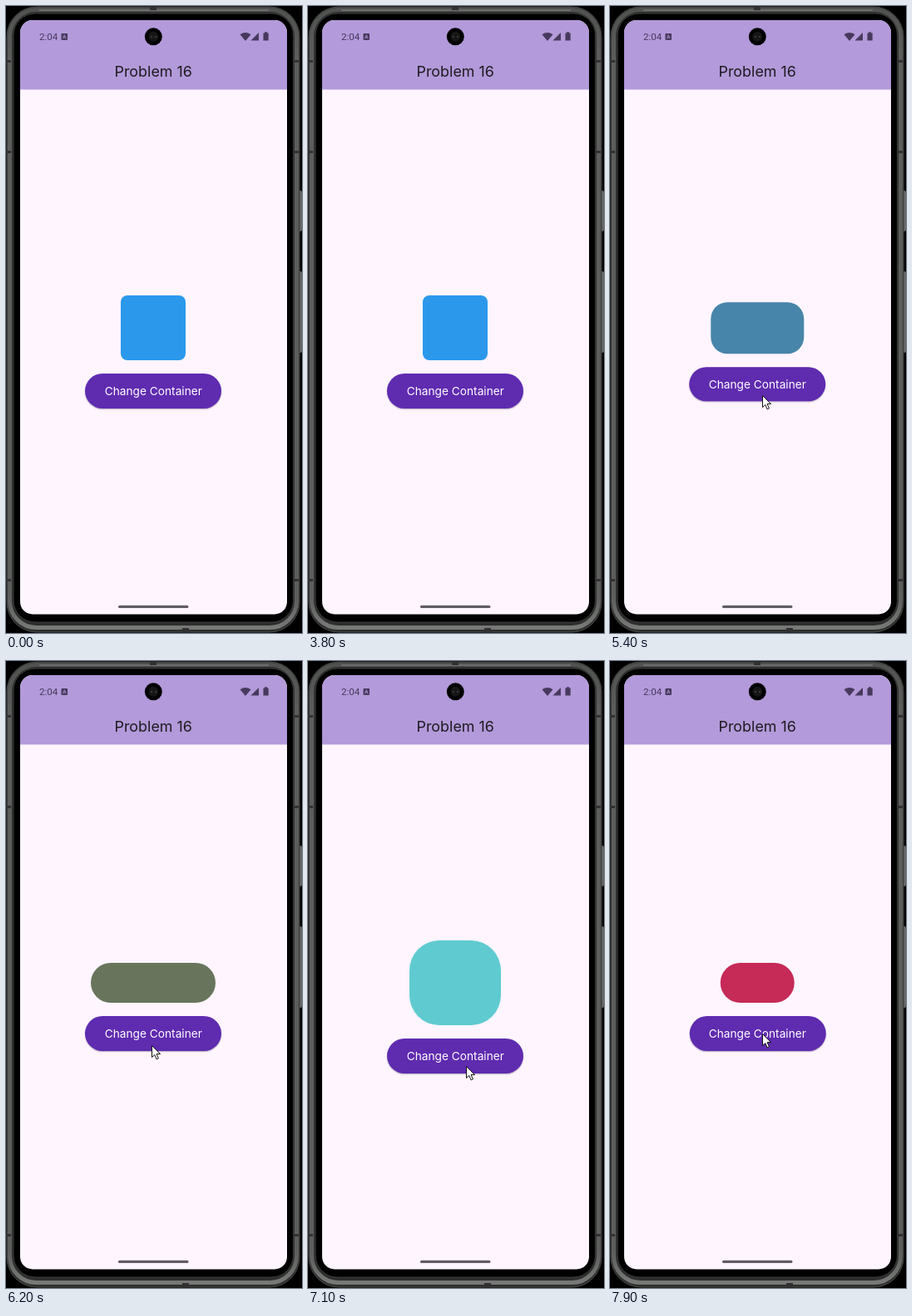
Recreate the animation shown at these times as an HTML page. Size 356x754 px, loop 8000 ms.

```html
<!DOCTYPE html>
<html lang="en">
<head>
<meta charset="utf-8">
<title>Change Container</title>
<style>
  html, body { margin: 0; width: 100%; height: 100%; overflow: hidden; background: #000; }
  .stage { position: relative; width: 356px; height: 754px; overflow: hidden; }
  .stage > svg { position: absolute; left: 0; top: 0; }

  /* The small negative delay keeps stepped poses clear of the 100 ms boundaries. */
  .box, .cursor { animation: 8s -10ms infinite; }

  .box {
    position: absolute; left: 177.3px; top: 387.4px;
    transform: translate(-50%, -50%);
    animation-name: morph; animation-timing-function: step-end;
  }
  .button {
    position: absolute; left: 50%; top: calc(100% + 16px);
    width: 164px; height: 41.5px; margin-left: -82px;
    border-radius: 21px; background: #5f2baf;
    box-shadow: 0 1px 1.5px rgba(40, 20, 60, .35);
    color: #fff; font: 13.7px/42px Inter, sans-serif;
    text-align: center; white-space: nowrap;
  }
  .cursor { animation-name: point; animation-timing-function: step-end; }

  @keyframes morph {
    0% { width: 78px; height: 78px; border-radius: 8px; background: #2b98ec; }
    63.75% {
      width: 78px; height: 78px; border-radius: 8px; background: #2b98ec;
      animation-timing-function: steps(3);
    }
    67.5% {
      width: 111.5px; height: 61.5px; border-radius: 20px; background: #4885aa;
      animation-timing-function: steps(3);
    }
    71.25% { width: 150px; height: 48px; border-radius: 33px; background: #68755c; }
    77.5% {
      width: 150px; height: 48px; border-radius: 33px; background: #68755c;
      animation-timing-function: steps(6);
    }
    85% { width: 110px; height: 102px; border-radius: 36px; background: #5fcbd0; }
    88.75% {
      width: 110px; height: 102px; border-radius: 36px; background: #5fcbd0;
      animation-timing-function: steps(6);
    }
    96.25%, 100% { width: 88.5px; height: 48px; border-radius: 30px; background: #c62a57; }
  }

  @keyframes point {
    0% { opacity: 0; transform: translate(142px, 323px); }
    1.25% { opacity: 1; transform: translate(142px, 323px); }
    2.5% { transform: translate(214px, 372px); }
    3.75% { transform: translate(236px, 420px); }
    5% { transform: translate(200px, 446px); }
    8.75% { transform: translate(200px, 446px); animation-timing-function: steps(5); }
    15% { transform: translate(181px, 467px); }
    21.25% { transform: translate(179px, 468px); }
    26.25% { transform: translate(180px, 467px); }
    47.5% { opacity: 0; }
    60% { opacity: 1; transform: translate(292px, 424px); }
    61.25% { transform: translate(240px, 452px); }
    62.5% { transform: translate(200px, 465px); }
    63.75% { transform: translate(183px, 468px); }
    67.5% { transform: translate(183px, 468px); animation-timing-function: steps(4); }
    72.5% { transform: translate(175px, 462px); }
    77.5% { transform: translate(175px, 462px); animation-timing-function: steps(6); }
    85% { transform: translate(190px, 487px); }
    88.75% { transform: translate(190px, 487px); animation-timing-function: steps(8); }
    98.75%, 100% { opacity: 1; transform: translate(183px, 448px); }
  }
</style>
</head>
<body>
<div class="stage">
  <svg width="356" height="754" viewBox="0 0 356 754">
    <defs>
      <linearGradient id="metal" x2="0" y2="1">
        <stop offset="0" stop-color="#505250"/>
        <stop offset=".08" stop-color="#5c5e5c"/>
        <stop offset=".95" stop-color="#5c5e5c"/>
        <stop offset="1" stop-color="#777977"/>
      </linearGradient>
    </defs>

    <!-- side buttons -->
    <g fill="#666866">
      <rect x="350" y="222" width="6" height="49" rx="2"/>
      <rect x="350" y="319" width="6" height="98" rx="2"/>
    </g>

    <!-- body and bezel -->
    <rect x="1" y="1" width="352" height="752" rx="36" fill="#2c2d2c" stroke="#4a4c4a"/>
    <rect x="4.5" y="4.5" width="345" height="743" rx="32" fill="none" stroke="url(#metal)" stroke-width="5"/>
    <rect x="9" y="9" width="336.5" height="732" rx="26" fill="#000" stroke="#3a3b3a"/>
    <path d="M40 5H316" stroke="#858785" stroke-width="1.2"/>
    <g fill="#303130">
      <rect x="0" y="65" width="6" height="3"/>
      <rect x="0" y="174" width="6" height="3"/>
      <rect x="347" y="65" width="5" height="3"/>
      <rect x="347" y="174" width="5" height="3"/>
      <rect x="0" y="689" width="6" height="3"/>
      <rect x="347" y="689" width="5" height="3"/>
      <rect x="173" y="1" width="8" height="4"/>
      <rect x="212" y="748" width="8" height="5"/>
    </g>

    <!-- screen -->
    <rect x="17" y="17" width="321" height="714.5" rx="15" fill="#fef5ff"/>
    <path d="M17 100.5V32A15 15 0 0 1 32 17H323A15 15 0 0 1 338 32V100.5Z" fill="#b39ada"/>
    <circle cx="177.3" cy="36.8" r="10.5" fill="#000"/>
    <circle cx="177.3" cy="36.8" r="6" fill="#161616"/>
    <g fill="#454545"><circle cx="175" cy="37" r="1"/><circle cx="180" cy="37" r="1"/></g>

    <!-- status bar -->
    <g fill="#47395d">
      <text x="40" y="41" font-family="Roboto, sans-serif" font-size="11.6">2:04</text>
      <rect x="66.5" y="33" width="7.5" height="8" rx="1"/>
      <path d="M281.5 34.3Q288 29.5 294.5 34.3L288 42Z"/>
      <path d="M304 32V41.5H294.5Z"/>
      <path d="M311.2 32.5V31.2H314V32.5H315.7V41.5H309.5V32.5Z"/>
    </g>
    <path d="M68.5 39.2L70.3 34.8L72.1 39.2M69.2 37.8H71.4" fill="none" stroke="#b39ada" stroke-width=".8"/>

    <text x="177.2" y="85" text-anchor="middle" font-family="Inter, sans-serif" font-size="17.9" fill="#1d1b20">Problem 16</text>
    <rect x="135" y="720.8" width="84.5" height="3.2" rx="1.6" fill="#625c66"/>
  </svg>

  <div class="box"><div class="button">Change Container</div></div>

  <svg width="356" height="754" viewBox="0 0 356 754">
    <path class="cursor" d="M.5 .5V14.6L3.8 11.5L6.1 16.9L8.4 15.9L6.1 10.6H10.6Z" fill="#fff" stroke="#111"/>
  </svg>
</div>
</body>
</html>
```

━━━━━━━━━━━━━━━━

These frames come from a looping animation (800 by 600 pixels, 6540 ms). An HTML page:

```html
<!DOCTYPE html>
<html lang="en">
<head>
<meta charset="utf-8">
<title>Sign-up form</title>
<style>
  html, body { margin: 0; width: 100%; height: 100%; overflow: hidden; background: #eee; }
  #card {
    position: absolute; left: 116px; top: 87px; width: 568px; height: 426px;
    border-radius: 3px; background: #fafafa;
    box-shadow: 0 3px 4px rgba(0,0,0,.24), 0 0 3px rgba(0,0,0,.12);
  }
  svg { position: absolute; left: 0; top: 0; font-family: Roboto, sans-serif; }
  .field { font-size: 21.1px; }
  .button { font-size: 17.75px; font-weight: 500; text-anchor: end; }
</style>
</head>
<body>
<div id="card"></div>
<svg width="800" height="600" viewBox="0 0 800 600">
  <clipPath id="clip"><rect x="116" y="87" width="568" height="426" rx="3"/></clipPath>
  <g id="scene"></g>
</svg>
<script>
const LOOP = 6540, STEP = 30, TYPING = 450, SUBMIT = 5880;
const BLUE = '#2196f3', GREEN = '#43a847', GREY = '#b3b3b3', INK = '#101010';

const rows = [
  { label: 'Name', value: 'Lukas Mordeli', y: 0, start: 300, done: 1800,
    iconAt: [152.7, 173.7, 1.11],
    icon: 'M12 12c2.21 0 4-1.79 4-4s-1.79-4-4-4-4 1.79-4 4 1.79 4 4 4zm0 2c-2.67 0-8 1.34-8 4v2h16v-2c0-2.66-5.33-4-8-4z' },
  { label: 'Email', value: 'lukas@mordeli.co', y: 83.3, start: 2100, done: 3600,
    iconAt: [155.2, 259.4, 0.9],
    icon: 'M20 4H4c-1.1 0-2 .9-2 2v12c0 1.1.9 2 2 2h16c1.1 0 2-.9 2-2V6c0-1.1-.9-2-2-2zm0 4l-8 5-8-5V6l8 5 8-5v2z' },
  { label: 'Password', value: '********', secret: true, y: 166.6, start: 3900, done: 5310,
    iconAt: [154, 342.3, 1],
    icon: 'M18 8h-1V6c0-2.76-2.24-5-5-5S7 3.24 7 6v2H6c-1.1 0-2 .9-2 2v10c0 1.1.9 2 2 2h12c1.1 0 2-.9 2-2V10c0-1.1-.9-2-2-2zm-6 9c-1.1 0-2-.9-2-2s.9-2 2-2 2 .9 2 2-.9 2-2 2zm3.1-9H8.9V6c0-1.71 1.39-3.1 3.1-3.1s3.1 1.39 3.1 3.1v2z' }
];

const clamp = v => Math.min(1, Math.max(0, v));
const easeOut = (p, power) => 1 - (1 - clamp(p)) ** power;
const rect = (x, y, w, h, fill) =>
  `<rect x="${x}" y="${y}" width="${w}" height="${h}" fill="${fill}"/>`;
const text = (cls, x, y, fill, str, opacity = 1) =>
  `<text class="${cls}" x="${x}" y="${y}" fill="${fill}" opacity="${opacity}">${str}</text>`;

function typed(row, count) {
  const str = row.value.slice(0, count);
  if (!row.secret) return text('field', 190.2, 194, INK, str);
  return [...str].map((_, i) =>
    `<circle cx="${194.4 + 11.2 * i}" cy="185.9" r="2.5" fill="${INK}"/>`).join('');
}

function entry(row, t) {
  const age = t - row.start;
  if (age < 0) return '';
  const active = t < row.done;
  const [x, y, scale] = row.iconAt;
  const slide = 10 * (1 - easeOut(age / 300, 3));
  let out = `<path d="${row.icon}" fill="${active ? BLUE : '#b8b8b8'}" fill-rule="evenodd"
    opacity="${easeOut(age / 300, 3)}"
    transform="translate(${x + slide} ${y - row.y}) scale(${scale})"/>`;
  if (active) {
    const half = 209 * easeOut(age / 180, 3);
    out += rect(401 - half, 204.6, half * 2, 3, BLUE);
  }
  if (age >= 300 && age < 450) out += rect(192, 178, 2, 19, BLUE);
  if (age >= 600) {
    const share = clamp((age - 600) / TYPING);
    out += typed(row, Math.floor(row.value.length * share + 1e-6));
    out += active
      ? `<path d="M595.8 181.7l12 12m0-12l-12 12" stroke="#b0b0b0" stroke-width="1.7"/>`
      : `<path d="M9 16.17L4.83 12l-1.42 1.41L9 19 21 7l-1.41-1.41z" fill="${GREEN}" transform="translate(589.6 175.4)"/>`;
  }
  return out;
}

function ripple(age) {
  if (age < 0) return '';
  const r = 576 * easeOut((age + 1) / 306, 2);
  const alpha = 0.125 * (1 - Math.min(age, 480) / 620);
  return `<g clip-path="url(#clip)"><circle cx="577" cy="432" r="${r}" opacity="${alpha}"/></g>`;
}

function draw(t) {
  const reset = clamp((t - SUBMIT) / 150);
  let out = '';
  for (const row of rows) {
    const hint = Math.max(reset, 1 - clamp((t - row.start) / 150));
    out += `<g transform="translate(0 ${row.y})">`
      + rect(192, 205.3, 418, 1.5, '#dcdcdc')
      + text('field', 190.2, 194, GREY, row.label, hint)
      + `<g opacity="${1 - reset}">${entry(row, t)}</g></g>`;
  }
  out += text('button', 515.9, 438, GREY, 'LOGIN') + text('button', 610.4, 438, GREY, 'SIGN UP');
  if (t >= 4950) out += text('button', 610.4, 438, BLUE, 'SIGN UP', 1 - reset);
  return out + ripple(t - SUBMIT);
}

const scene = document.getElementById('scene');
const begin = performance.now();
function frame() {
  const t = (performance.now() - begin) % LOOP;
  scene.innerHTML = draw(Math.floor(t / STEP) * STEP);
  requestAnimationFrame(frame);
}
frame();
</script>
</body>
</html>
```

━━━━━━━━━━━━━━━━

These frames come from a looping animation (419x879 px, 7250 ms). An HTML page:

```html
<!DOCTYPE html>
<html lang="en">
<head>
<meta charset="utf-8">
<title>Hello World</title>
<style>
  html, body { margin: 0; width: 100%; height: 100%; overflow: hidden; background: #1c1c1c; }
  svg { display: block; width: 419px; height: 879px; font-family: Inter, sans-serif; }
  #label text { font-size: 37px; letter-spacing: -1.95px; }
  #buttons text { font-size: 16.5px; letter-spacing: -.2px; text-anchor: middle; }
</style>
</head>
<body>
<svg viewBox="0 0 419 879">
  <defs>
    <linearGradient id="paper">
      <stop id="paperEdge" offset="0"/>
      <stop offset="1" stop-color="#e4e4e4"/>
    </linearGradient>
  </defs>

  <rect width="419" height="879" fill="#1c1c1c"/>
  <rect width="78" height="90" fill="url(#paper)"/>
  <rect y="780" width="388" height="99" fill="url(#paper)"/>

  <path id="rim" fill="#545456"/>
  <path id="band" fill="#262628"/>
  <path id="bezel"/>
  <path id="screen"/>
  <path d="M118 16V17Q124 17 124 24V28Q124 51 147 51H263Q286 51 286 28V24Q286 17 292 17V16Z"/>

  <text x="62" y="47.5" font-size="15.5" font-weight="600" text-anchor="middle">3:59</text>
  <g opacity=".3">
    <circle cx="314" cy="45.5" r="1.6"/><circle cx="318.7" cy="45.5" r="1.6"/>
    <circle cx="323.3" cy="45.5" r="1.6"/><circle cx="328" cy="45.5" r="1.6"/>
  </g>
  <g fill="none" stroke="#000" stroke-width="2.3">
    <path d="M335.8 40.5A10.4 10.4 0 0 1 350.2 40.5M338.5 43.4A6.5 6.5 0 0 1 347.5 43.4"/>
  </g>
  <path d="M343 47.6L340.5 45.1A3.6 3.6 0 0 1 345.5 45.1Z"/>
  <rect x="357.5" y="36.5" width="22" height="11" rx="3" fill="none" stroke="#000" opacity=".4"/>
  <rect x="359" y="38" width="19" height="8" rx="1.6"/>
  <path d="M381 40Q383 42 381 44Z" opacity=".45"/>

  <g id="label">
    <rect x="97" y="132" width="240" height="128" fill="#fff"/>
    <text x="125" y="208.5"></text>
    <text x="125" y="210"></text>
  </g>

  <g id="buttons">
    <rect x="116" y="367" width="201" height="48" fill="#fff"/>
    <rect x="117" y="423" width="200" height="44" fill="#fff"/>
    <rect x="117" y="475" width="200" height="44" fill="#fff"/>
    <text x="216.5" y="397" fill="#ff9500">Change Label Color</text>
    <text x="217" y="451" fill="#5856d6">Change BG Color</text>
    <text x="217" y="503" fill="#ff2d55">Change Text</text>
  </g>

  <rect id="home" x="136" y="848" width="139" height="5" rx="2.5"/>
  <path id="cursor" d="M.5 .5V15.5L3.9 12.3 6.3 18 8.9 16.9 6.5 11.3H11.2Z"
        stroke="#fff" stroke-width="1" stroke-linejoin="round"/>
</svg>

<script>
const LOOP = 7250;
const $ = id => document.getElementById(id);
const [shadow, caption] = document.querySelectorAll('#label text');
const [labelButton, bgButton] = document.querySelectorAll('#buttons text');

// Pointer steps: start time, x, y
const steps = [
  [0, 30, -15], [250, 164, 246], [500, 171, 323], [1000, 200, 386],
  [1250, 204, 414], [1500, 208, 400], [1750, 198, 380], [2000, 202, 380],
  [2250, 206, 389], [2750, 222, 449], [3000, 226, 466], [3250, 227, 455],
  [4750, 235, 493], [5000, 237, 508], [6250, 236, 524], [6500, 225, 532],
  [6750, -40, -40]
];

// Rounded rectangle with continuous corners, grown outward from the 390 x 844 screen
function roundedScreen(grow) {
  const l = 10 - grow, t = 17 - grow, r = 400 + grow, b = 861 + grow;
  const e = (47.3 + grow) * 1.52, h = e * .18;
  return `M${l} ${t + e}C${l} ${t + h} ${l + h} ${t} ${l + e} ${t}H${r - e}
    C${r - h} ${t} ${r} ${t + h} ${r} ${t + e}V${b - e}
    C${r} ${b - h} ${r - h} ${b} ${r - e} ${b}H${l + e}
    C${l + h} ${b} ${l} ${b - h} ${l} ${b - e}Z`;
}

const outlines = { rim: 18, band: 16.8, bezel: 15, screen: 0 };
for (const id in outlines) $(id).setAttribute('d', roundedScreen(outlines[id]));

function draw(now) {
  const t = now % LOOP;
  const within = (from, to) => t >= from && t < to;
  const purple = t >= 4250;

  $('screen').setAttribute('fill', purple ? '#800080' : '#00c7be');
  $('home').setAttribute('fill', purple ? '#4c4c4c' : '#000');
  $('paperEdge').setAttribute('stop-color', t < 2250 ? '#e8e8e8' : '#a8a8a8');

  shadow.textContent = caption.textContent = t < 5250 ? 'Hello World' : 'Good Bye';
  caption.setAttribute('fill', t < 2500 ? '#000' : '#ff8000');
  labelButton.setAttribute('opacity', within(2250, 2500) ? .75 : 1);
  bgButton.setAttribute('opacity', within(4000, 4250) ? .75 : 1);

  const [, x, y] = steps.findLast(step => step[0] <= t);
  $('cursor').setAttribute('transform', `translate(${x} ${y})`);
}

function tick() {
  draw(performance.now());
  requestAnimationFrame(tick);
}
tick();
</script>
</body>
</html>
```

━━━━━━━━━━━━━━━━

Task:
Go through the records above and return every line that holds the string "bezel".

Task output:
    <!-- body and bezel -->
  <path id="bezel"/>
const outlines = { rim: 18, band: 16.8, bezel: 15, screen: 0 };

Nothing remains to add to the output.